◆ DIRECTIONS ◆
Those lines of the records that contain "pitch" are to be located and copied.

(Dataset entries)
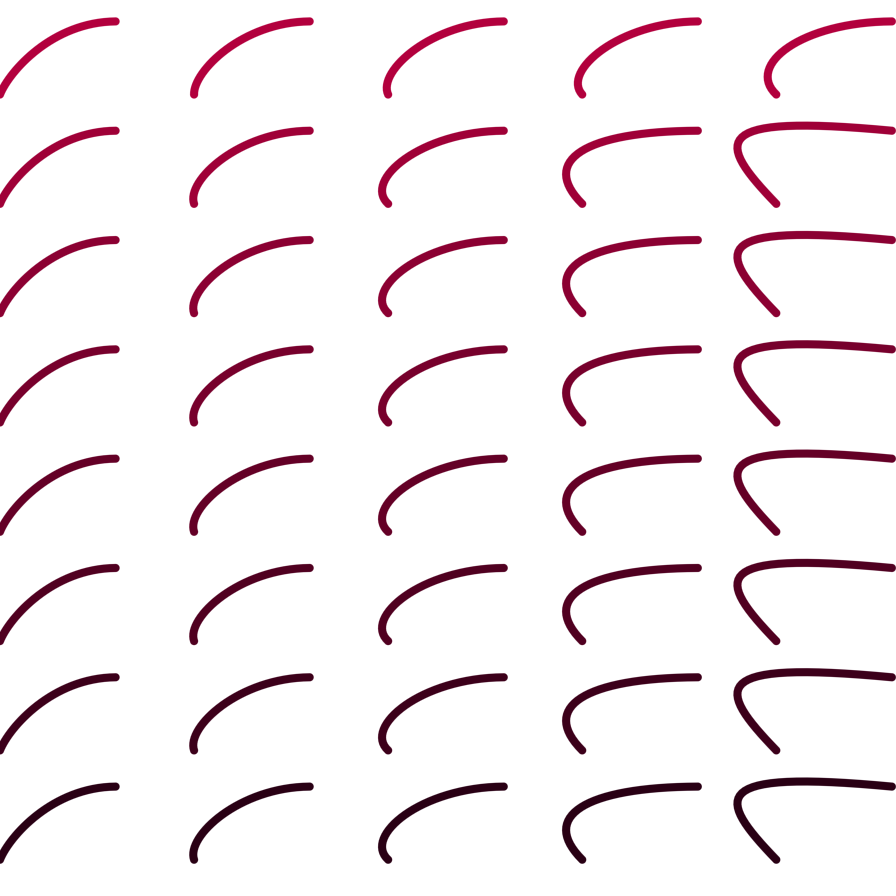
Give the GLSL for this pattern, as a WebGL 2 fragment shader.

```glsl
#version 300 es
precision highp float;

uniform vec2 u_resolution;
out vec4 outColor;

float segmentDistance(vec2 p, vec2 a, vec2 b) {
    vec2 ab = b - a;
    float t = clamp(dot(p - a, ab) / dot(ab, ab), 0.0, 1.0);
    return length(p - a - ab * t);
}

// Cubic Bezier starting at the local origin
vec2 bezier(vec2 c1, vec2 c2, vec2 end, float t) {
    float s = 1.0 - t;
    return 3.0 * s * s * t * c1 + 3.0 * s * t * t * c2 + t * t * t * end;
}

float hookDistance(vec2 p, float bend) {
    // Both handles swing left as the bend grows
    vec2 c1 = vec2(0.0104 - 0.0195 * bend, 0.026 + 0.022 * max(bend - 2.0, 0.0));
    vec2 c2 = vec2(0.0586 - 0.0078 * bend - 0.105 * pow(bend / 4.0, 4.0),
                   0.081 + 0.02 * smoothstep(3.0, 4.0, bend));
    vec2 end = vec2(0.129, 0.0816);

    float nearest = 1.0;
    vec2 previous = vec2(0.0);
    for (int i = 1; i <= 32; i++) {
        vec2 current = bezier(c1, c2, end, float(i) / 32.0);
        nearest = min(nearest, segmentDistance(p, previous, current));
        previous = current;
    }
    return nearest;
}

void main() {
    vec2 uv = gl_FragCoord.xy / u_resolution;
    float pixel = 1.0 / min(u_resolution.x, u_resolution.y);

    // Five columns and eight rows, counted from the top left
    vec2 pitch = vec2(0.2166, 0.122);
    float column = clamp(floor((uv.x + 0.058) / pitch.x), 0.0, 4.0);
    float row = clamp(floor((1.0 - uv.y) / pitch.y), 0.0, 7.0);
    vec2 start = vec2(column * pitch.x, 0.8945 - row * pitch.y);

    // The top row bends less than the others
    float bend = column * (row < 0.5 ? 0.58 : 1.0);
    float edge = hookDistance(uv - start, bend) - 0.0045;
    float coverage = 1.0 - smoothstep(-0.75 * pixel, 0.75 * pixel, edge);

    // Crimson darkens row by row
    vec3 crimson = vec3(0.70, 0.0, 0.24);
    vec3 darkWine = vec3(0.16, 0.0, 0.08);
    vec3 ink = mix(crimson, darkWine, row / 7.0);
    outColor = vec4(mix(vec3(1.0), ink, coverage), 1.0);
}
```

◆ REPLY TO THE TASK ◆
    vec2 pitch = vec2(0.2166, 0.122);
    float column = clamp(floor((uv.x + 0.058) / pitch.x), 0.0, 4.0);
    float row = clamp(floor((1.0 - uv.y) / pitch.y), 0.0, 7.0);
    vec2 start = vec2(column * pitch.x, 0.8945 - row * pitch.y);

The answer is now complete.